Promoting hefty trucks and SUVs as macho status symbols could be linked to climate change, according to a new study about New Zealand’s rising vehicle emissions.
The research paper Beasts, published in the New Zealand Medical Journal last quarter, found that light utility vehicles were both the heaviest emitters of carbon dioxide and their emissions of fine particles pose health hazards.
Yet unlike in many other countries, the popularity of such vehicles in New Zealand only continues to rise, with eight out of 10 of the highest-selling new light vehicles in 2018 being SUVs or diesel-powered trucks.
The most popular of all was the Ford Ranger, with nearly 10,000 sales.
Researchers John Horrocks and Nick Wilson wanted to look at why the vehicles were so popular, and analysed a year’s worth of auto magazines for clues.
They discovered the cars were always marketed as macho status symbols along with names like “raptor” or “rhino”; pictures of them flying through the air; and tag lines like “you’ll need a bigger garage”.
They argued the masculine marketing not only increased the cars’ popularity but also posed a direct barrier to shifting to smaller, greener cars needed to cut emissions and meet the country’s climate change commitments. “It’s not said explicitly, but the implication is that a ‘real man’ should drive one of these bigger vehicles,” Horrocks said.
“It’s straight macho – the idea that having a big car leads to prestige, adventure, aggression.”
Horrocks said not one woman was pictured driving a truck or SUV in the ads they studied.
“It was amusing, but it does pose a challenge to lowering emissions with these types of vehicles taking over the market.”
Transport is the fastest-growing source of carbon emissions in New Zealand.
Greenpeace climate and energy campaigner Amanda Larsson said the Beasts study fit with what experts knew about the trucks’ popularity.
“For some people, if they pick a car like that, it boosts their identity. And if they’re marketed as manly, then men with disposable incomes might choose them to feel that way.”
She said the marketing played into other existing issues around gender and the environment – for example recent research had found that in Auckland, men aged 50-65 were most likely to deny manmade climate change; and a study from Penn State University suggested looking after the planet was seen as a typically “feminine” thing to do.
However Larsson said double-cab trucks were popular for other reasons as well – they were exempt from fringe benefit tax, and were convenient for those who could afford them.
Ford spokesman Tom Clancy said their research showed customers bought the Ranger because it best suited their lifestyle and it offered good value.

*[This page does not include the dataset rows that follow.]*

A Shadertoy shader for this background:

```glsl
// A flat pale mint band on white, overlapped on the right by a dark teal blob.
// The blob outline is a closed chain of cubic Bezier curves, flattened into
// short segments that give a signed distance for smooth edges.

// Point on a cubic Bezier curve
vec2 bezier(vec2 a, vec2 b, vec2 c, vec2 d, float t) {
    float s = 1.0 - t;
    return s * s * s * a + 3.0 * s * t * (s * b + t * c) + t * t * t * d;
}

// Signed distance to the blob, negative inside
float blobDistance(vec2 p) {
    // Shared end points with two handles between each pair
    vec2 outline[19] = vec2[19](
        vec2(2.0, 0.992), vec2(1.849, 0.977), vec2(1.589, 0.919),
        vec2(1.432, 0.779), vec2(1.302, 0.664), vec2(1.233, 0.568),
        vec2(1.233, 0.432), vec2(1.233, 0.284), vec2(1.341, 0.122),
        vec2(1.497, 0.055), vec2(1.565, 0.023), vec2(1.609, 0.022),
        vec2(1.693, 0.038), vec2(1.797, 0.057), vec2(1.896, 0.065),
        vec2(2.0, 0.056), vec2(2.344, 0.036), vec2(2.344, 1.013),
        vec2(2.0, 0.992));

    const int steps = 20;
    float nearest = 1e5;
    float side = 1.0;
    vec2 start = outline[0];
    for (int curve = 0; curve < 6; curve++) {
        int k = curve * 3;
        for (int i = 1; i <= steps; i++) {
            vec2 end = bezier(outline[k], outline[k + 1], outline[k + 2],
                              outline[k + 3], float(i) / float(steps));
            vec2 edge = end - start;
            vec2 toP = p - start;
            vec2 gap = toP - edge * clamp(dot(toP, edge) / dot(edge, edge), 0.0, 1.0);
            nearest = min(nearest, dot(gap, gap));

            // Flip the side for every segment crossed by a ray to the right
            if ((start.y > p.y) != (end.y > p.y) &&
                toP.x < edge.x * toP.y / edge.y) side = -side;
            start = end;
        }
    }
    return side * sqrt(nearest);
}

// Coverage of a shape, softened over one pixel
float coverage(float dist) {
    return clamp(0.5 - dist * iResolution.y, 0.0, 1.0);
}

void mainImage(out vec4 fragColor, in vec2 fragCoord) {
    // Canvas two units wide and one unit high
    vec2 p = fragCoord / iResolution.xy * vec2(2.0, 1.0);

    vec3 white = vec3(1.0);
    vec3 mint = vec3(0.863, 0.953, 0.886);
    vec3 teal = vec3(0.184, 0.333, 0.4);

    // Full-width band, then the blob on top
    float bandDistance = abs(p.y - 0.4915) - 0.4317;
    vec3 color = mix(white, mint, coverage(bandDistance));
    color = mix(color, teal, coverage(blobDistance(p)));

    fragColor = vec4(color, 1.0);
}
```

He said the marketing reflected customers’ actual interests – like fishing, boating and rugby. But while marketing played a role, the key reason behind the Ranger’s popularity was its engineering and design.

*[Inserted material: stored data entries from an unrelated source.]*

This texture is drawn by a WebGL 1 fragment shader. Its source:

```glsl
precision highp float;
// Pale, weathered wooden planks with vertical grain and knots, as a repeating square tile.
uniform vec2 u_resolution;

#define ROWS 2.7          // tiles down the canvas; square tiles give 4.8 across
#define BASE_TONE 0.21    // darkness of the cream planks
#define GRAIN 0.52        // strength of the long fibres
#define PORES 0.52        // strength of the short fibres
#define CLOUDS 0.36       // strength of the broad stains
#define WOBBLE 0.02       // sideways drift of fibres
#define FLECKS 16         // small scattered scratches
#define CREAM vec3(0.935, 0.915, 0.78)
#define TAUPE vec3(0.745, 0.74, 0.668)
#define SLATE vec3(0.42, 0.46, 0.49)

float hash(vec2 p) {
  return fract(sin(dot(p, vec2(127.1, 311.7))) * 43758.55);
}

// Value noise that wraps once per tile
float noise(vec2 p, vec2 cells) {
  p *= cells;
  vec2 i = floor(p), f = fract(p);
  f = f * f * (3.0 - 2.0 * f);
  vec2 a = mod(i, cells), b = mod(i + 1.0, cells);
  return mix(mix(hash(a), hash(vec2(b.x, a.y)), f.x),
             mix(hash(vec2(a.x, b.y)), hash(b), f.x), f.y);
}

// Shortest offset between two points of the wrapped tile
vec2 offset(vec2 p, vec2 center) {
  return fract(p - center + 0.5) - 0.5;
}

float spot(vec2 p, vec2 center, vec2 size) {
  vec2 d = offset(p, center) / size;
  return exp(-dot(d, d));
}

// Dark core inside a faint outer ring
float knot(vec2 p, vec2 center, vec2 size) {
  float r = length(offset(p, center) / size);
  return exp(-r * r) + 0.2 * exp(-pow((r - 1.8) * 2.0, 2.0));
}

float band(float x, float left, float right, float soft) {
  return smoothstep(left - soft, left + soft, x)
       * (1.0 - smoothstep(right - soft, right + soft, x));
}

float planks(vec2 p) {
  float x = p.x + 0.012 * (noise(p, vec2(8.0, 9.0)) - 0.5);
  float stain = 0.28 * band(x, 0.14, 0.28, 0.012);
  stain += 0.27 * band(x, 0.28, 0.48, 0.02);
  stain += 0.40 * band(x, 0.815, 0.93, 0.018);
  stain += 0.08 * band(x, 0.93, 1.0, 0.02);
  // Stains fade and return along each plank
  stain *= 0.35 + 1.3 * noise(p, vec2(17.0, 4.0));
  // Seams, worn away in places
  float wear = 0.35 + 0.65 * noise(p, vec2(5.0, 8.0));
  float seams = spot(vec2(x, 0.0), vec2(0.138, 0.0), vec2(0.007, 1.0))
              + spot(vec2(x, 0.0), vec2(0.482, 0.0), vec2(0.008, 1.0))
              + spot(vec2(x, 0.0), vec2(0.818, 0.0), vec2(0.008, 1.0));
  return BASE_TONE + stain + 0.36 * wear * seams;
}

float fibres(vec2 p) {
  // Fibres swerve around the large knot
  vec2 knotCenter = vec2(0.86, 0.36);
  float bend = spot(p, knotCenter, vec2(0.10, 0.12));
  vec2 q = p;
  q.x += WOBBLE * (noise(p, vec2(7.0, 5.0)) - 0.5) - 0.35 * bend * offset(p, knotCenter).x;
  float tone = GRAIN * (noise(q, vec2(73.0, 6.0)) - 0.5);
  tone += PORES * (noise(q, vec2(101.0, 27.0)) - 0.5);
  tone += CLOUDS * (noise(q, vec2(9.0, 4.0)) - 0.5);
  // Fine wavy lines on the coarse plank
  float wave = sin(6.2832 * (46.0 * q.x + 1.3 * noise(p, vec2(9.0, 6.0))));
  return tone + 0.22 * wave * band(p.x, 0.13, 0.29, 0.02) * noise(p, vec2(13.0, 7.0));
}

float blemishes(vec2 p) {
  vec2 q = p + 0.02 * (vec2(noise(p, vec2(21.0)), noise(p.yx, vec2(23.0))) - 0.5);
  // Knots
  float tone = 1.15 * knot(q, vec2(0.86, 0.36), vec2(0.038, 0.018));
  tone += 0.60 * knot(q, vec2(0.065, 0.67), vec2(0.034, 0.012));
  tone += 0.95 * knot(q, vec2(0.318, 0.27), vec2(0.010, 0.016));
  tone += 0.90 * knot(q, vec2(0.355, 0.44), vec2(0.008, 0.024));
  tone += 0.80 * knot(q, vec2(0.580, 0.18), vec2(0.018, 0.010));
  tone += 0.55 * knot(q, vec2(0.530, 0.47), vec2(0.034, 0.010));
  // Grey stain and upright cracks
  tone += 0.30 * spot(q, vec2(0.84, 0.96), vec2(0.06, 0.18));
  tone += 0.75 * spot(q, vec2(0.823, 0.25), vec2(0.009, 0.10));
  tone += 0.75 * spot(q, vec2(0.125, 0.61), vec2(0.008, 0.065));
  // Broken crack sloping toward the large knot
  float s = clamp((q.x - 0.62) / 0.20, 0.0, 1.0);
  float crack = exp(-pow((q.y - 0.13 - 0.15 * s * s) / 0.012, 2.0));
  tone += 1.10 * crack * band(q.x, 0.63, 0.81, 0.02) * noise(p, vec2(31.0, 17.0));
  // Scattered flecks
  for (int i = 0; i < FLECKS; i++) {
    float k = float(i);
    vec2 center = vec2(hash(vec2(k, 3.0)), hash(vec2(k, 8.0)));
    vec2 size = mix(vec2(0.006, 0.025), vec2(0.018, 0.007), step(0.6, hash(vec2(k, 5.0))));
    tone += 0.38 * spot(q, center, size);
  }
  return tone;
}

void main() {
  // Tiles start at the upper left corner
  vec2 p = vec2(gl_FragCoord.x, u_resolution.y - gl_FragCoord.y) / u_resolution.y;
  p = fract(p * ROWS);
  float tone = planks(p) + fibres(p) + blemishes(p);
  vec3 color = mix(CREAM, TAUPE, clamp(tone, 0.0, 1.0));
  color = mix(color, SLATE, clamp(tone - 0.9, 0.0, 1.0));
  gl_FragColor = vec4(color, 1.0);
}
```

“As an example, more than 75 percent of Ranger customers chose it for its ability to meet both their work and lifestyle needs, which often involves towing,” he said.
Clancy said Ford’s efforts to reduce emissions focused on technology, and globally it invested “significantly” in developing smart engine technology across its platforms.
New Zealand is currently one of the only developed countries without car emission standards.
Associate Transport Minister Julie Anne Genter last year proposed a “feebate” scheme for fast-tracking the uptake of EVs, however it was shot down by New Zealand First.
Less than 1 per cent of new passenger vehicles registered in New Zealand are electric.